# What you are asked to do:
Keep only the lines that hold the string "body", filtering out the rest of the entries below.

# Task material:
◇ ◇ ◇ ◇

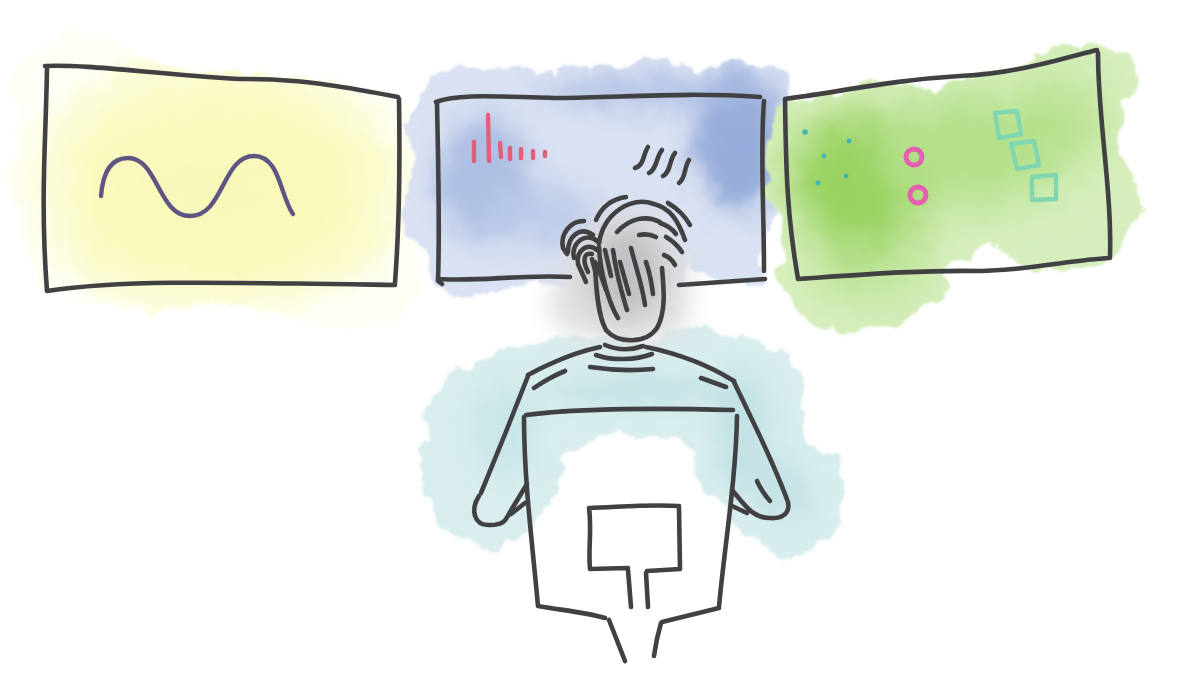
<!DOCTYPE html>
<html lang="en">
<head>
<meta charset="utf-8">
<title>Person watching three screens</title>
<style>
:root {
  --paper: #ffffff;
  --ink: #414042;
  --wave: #5d5683;
  --bars: #e0607c;
  --dots: #3fb3b8;
  --rings: #e65fae;
  --squares: #7fd6b0;
  --yellow: #fafac0;
  --blue: #a9bce2;
  --green: #b4e08a;
  --teal: #c6e3e5;
  --grey: #bdbdc1;
}
html, body { margin: 0; background: var(--paper); overflow: hidden; }
.scene { display: block; width: 1200px; height: 684px; }
.ink, .wave, .bars, .rings, .squares { fill: none; stroke-linecap: round; stroke-linejoin: round; }
.ink { stroke: var(--ink); stroke-width: 4.6; }
.wave { stroke: var(--wave); stroke-width: 4.4; }
.bars { stroke: var(--bars); stroke-width: 4.4; }
.rings { stroke: var(--rings); stroke-width: 5; }
.squares { stroke: var(--squares); stroke-width: 4.4; }
.dots { fill: var(--dots); }
</style>
</head>
<body>
<svg class="scene" viewBox="0 0 1200 684" role="img" aria-label="A person seen from behind, sitting in front of three screens with charts">
  <defs>
    <filter id="wash-edge" x="-10%" y="-10%" width="120%" height="120%">
      <feTurbulence type="fractalNoise" baseFrequency="0.035" numOctaves="4" seed="8" result="noise"/>
      <feDisplacementMap in="SourceGraphic" in2="noise" scale="24" xChannelSelector="R" yChannelSelector="G"/>
      <feGaussianBlur stdDeviation="1.2"/>
    </filter>
    <filter id="soft" x="-40%" y="-40%" width="180%" height="180%"><feGaussianBlur stdDeviation="22"/></filter>
    <filter id="softer" x="-40%" y="-40%" width="180%" height="180%"><feGaussianBlur stdDeviation="12"/></filter>
    <radialGradient id="yellow-wash">
      <stop offset="0" stop-color="var(--yellow)"/>
      <stop offset=".6" stop-color="#fbfbc6"/>
      <stop offset=".85" stop-color="#fdfde0"/>
      <stop offset="1" stop-color="#fefef6"/>
    </radialGradient>
    <clipPath id="blue-area"><path id="blue-shape" d="M436 76L462 64 500 68 540 72 580 62 620 68 660 60 700 68 740 60 775 66 790 88 784 120 772 160 776 210 764 250 768 282 720 284 690 256 682 286 600 290 530 282 500 292 460 298 436 284 428 252 408 240 404 200 414 160 408 120 420 92Z"/></clipPath>
    <clipPath id="green-area"><path id="green-shape" d="M782 100L830 92 880 82 918 86 934 98 950 80 1000 70 1050 52 1100 42 1132 56 1138 84 1126 116 1118 150 1136 184 1140 216 1124 246 1108 264 1060 266 1030 268 1006 252 988 238 970 262 944 268 950 290 926 308 890 324 850 330 812 326 790 304 778 270 786 230 768 200 766 150Z"/></clipPath>
  </defs>

  <rect width="1200" height="684" fill="var(--paper)"/>

  <g id="washes">
    <g id="yellow-screen-wash" filter="url(#wash-edge)">
      <path fill="url(#yellow-wash)" d="M20 62L60 36 110 34 140 58 200 76 270 76 340 84 390 92 420 130 424 180 412 240 420 290 396 322 340 330 290 318 220 304 150 310 90 304 40 286 18 230 8 170 22 120 8 84Z"/>
      <path fill="#f8f8b4" opacity=".5" filter="url(#soft)" d="M90 140Q230 80 370 140L380 270Q230 290 70 270Z"/>
    </g>

    <g id="blue-screen-wash" filter="url(#wash-edge)">
      <use href="#blue-shape" fill="#d9e1f2"/>
      <g clip-path="url(#blue-area)" filter="url(#softer)">
        <ellipse cx="484" cy="178" rx="46" ry="62" fill="var(--blue)" opacity=".9"/>
        <ellipse cx="738" cy="138" rx="44" ry="72" fill="#8ea7d8" opacity=".9"/>
        <ellipse cx="660" cy="92" rx="120" ry="16" fill="var(--blue)" opacity=".8"/>
        <ellipse cx="540" cy="215" rx="60" ry="30" fill="#b9c8e8" opacity=".8"/>
      </g>
    </g>

    <g id="green-screen-wash" filter="url(#wash-edge)">
      <use href="#green-shape" fill="#d6eebd"/>
      <g clip-path="url(#green-area)" filter="url(#soft)">
        <ellipse cx="862" cy="180" rx="72" ry="72" fill="#98d25d"/>
        <ellipse cx="972" cy="150" rx="100" ry="56" fill="var(--green)"/>
        <ellipse cx="1060" cy="120" rx="44" ry="50" fill="var(--green)" opacity=".8"/>
        <ellipse cx="868" cy="270" rx="56" ry="30" fill="var(--green)" opacity=".8"/>
      </g>
    </g>

    <g id="shirt-wash" filter="url(#wash-edge)">
      <path fill="#d9edee" d="M548 342L590 334 660 340 700 328 740 338 790 352 804 380 800 412 806 444 838 458 850 490 836 530 804 556 770 552 744 530 722 512 700 478 690 448 660 438 620 432 580 444 558 458 552 500 530 530 500 550 460 540 430 508 418 470 432 440 424 410 450 372 500 348Z"/>
      <g filter="url(#softer)" fill="#b9dde0">
        <ellipse cx="742" cy="430" rx="28" ry="62" opacity=".7"/>
        <ellipse cx="640" cy="390" rx="100" ry="16" opacity=".6"/>
        <ellipse cx="782" cy="490" rx="32" ry="34" opacity=".6"/>
        <ellipse cx="506" cy="430" rx="32" ry="50" opacity=".45"/>
      </g>
    </g>

    <g id="hair-wash">
      <path filter="url(#softer)" fill="#dedee0" d="M562 262L600 216 660 214 690 262 686 330 640 346 570 334 548 312Z"/>
      <ellipse filter="url(#softer)" cx="626" cy="272" rx="38" ry="46" fill="var(--grey)" opacity=".85"/>
    </g>
  </g>

  <g id="left-screen">
    <path class="ink" d="M45 66C90 64 150 74 240 79C300 78 350 88 398 97M47 67C46 140 40 200 47 291M47 291C120 280 210 282 395 285M399 99C400 160 399 230 395 283"/>
    <path class="wave" d="M101 196C103 170 112 158 128 158C158 158 158 216 190 216C224 216 222 156 254 156C280 156 280 196 293 214"/>
  </g>

  <g id="middle-screen">
    <path class="ink" d="M436 102C460 93 500 97 560 98C630 97 690 92 760 97M437 102C438 160 440 220 438 281L442 284M440 279C480 282 520 274 570 277M764 101C760 150 764 210 764 271M679 285L765 279"/>
    <path class="bars" d="M474 142V161M488 115L489 161M500 143L501 157M510 148V159M521 149V158M533 151V158M545 152V156"/>
    <path class="ink" d="M648 147C643 154 644 166 635 168M662 150C656 157 657 169 649 173M675 153C669 160 671 172 663 176M689 160C684 167 686 178 679 183"/>
  </g>

  <g id="right-screen">
    <path class="ink" d="M785 99C840 92 890 80 960 76C1010 74 1050 62 1097 50M785 100C786 160 786 210 798 279M798 279C870 274 920 270 980 271C1030 270 1070 260 1110 258M1098 53C1098 120 1112 190 1110 257"/>
    <g class="dots">
      <circle cx="805" cy="132" r="2.8"/><circle cx="849" cy="141" r="2.4"/><circle cx="824" cy="156" r="2.4"/>
      <circle cx="846" cy="176" r="2.4"/><circle cx="818" cy="183" r="2.4"/>
    </g>
    <g class="rings"><circle cx="914" cy="157" r="8"/><circle cx="918" cy="195" r="8"/></g>
    <g class="squares">
      <path d="M995 113L1017 111 1021 134 999 138Z"/>
      <path d="M1011 144L1034 141 1039 165 1017 169Z"/>
      <path d="M1032 177L1056 175 1056 199 1032 200Z"/>
    </g>
  </g>

  <g id="person" class="ink">
    <g id="head">
      <path d="M595 262C596 290 598 316 606 330C618 344 646 344 657 328C666 312 664 290 662 268"/>
      <path d="M599 247C600 270 608 302 618 318M613 250C616 272 622 294 627 310M620 262L629 294M631 248C636 268 642 284 645 305M646 262C650 274 652 286 653 294M605 250L611 276M592 259C593 264 595 268 596 276M597 264L606 290"/>
    </g>
    <g id="hair">
      <path d="M599 243C604 212 632 196 654 204C670 208 678 220 685 240M596 220C602 206 612 199 626 197M617 232C630 218 646 215 660 222M639 235Q648 233 656 237M668 203C678 209 685 216 690 225M666 237C673 241 678 246 682 252M664 255C669 257 673 261 675 265M660 223Q670 226 676 234"/>
      <path d="M599 243C588 230 570 242 574 258M593 235C580 226 568 236 568 252M584 221C570 221 560 234 563 248L567 254M597 250C588 242 576 250 578 264L586 282M592 254C584 252 582 260 588 272"/>
    </g>
    <path id="neck" d="M605 345Q624 353 643 346M596 355C612 361 636 360 652 354M590 367C610 370 632 371 653 369"/>
    <path id="shoulders" d="M600 347C576 352 552 362 528 375M646 347C680 354 710 366 734 381M534 388Q548 378 565 371M701 378L726 387"/>
    <path id="left-arm" d="M528 376C514 412 498 452 481 493M479 496C470 510 474 526 490 525C504 525 506 520 510 512L527 484M511 514L525 503"/>
    <path id="right-arm" d="M734 382C752 420 772 458 788 502M788 502C790 512 784 519 770 518C752 518 744 504 732 490M732 506L747 513M757 481Q762 492 770 501"/>
  </g>

  <g id="chair" class="ink">
    <path d="M526 415C580 408 660 408 733 410M524 417C524 480 532 540 538 606M538 606C560 610 584 612 605 618M737 416C736 480 724 550 719 607M719 608L662 622"/>
    <path d="M589 508C620 507 650 504 679 506M589 508C592 530 588 550 590 569M590 569L628 568M679 508L680 569M680 569L647 571M628 570L631 607M646 573L648 607"/>
    <path d="M609 620L625 661M661 623Q656 640 654 656"/>
  </g>
</svg>
</body>
</html>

◇ ◇ ◇ ◇

# Reply:
html, body { margin: 0; background: var(--paper); overflow: hidden; }
<body>
</body>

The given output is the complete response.